This weeks find is a twin: two 7 inches that run on 78 rpm and are made of styrene, not shellac. Yessir, those have been around in the early 50s, during the "War Of The Speeds" - when the five major record labels could not decide yet which format would actually make it. After Columbia introduced the long player in 1948, RCA Victor countered with the 45 rpm 7inch record, whose USP was portability. Yet, many radio stations and jukeboxes still used 78 rpm equipment way into the mid-fifties, and smaller labels like Bell prodiuced their first record on 7-inch 78rpm styrene records - an opportunistic compromise?
A very good account of the 45 rpm disc development can be found in Jim Dawson & Steve Propes book: "45 rpm - The History, Heroes and Villains Of A Pop Music Revolution" (Backbeat Books, 2003; ISBN 0879307579).
Switching to music, here are Artie Shaw's own versions of two classics: "Besame Mucho" b/w "That Old Feeling". A stellar performance by Mr. Shaw and the Gramercy Five: Artie Shaw (cl), Hank Jones (p), Tal Farlow (g), Joe Roland (vib), Tommy Potter (b), Irv Kluger (d). Also one of Artie Shaw's last recordings in 1953 before he retired after being brought before the House Un-American Activities Committee.
That Old Feeling:

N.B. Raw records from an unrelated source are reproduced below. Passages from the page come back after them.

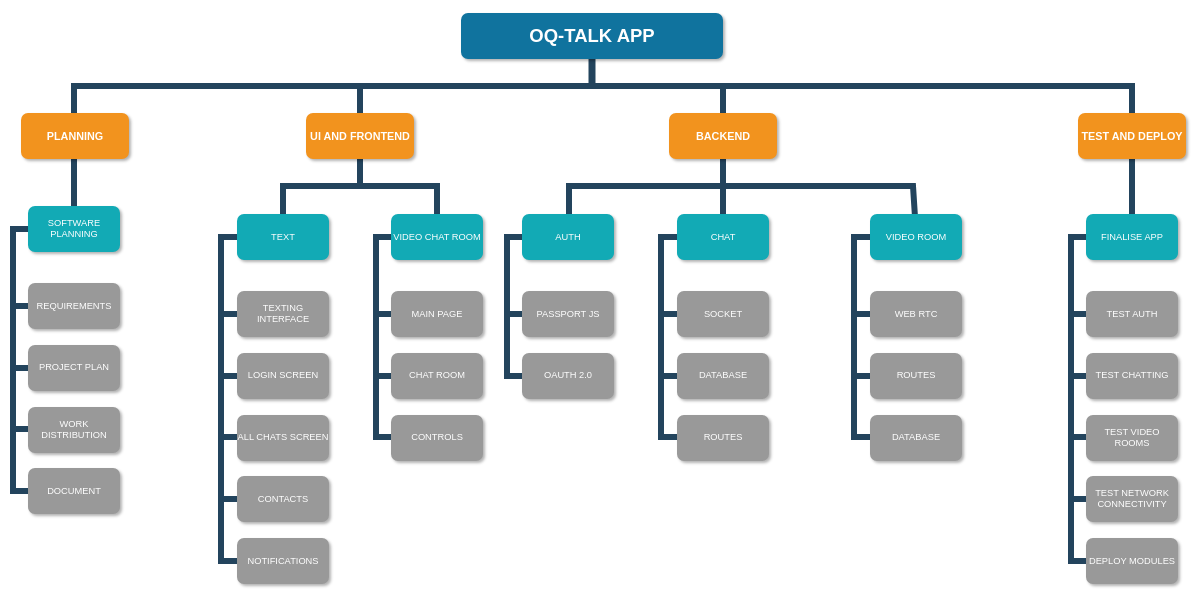
<!DOCTYPE html>
<html lang="en">
<head>
<meta charset="utf-8">
<title>Work breakdown structure</title>
<style>
:root {
  --root: #10739e;
  --phase: #f2931e;
  --group: #12aab5;
  --task: #999999;
  --line: #23445d;
  --label: #ffffff;
}
* { box-sizing: border-box; margin: 0; padding: 0; }
body { width: 1200px; height: 599px; overflow: hidden; background: #fff; }
.chart {
  position: relative;
  width: 1200px;
  height: 599px;
  overflow: hidden;
  font-family: "Liberation Sans", Arial, sans-serif;
  color: var(--label);
}
.connectors { position: absolute; left: 0; top: 0; fill: none; stroke: var(--line); stroke-width: 6; }
.connectors .trunk { stroke-width: 7; }
.node {
  display: flex;
  align-items: center;
  justify-content: center;
  height: 46px;
  flex: none;
  border-radius: 7px;
  text-align: center;
  white-space: nowrap;
  box-shadow: 2px 2px 3px rgba(0, 0, 0, .3);
}
.root {
  position: absolute;
  left: 461px;
  top: 13px;
  width: 262px;
  background: var(--root);
  font-size: 18.5px;
  font-weight: 700;
}
.phase {
  position: absolute;
  top: 113px;
  left: var(--x);
  width: 108px;
  background: var(--phase);
  font-size: 10.8px;
  font-weight: 700;
}
.branch {
  position: absolute;
  top: 214px;
  left: var(--x);
  width: 92px;
  display: flex;
  flex-direction: column;
  gap: 31px;
  font-size: 9.3px;
  line-height: 11px;
}
.branch.raised { top: 206px; }
.group { background: var(--group); font-weight: 400; font-size: inherit; }
.tasks { list-style: none; display: flex; flex-direction: column; gap: 15.8px; }
.task { background: var(--task); }
</style>
</head>
<body>
<main class="chart">
  <svg class="connectors" width="1200" height="599" viewBox="0 0 1200 599" aria-hidden="true">
    <defs>
      <path id="rail-2" d="M16 0H0V139H16M0 77H16"/>
      <path id="rail-3" d="M16 0H0V200H16M0 77H16M0 139H16"/>
      <path id="rail-4" d="M16 0H0V262H16M0 77H16M0 139H16M0 200H16"/>
      <path id="rail-5" d="M16 0H0V324H16M0 77H16M0 139H16M0 200H16M0 262H16"/>
    </defs>
    <path class="trunk" d="M592 58V86"/>
    <path d="M74 114V86H1132V114M360 86V114M723 86V114"/>
    <path d="M74 158V208M1132 158V216"/>
    <path d="M360 158V186M283 216V186H437V216"/>
    <path d="M723 158V216M569 216V186H913L915 217"/>
    <use href="#rail-4" x="13" y="229"/>
    <use href="#rail-5" x="221" y="237"/>
    <use href="#rail-3" x="376" y="237"/>
    <use href="#rail-2" x="507" y="237"/>
    <use href="#rail-3" x="661" y="237"/>
    <use href="#rail-3" x="854" y="237"/>
    <use href="#rail-5" x="1071" y="237"/>
  </svg>

  <h1 class="node root">OQ-TALK APP</h1>

  <h2 class="node phase" style="--x:21px">PLANNING</h2>
  <h2 class="node phase" style="--x:306px">UI AND FRONTEND</h2>
  <h2 class="node phase" style="--x:669px">BACKEND</h2>
  <h2 class="node phase" style="--x:1078px">TEST AND DEPLOY</h2>

  <section class="branch raised" style="--x:28px">
    <h3 class="node group">SOFTWARE<br>PLANNING</h3>
    <ul class="tasks">
      <li class="node task">REQUIREMENTS</li>
      <li class="node task">PROJECT PLAN</li>
      <li class="node task">WORK<br>DISTRIBUTION</li>
      <li class="node task">DOCUMENT</li>
    </ul>
  </section>

  <section class="branch" style="--x:237px">
    <h3 class="node group">TEXT</h3>
    <ul class="tasks">
      <li class="node task">TEXTING<br>INTERFACE</li>
      <li class="node task">LOGIN SCREEN</li>
      <li class="node task">ALL CHATS SCREEN</li>
      <li class="node task">CONTACTS</li>
      <li class="node task">NOTIFICATIONS</li>
    </ul>
  </section>

  <section class="branch" style="--x:391px">
    <h3 class="node group">VIDEO CHAT ROOM</h3>
    <ul class="tasks">
      <li class="node task">MAIN PAGE</li>
      <li class="node task">CHAT ROOM</li>
      <li class="node task">CONTROLS</li>
    </ul>
  </section>

  <section class="branch" style="--x:522px">
    <h3 class="node group">AUTH</h3>
    <ul class="tasks">
      <li class="node task">PASSPORT JS</li>
      <li class="node task">OAUTH 2.0</li>
    </ul>
  </section>

  <section class="branch" style="--x:677px">
    <h3 class="node group">CHAT</h3>
    <ul class="tasks">
      <li class="node task">SOCKET</li>
      <li class="node task">DATABASE</li>
      <li class="node task">ROUTES</li>
    </ul>
  </section>

  <section class="branch" style="--x:870px">
    <h3 class="node group">VIDEO ROOM</h3>
    <ul class="tasks">
      <li class="node task">WEB RTC</li>
      <li class="node task">ROUTES</li>
      <li class="node task">DATABASE</li>
    </ul>
  </section>

  <section class="branch" style="--x:1086px">
    <h3 class="node group">FINALISE APP</h3>
    <ul class="tasks">
      <li class="node task">TEST AUTH</li>
      <li class="node task">TEST CHATTING</li>
      <li class="node task">TEST VIDEO<br>ROOMS</li>
      <li class="node task">TEST NETWORK<br>CONNECTIVITY</li>
      <li class="node task">DEPLOY MODULES</li>
    </ul>
  </section>
</main>
</body>
</html>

The second find comes from the same box, is in the same format and plays very similar notes - and also belonged to Arlene.... A latinized jazz standard, perhaps one of the jazz standards backed with a serious competition to Rosemary Clooney's all-time favorite Mambo Italiano. In contrast to Rosemary Clooney, only very little biographical information can be found for Ms. Russell: in the early and mid-50s, she had several sides on Bell records, most fo them on the 7-inch 78 rpm "39c series". A complete discography can be found here. How come a singer with quite an output and a great voice did not leave more footsteps behind? Here is Billboard's review from December 1954: "An okay cover job on Rosemary Clooney's hit, with Bell's a personable vocal."
St. Louis Blues Mambo: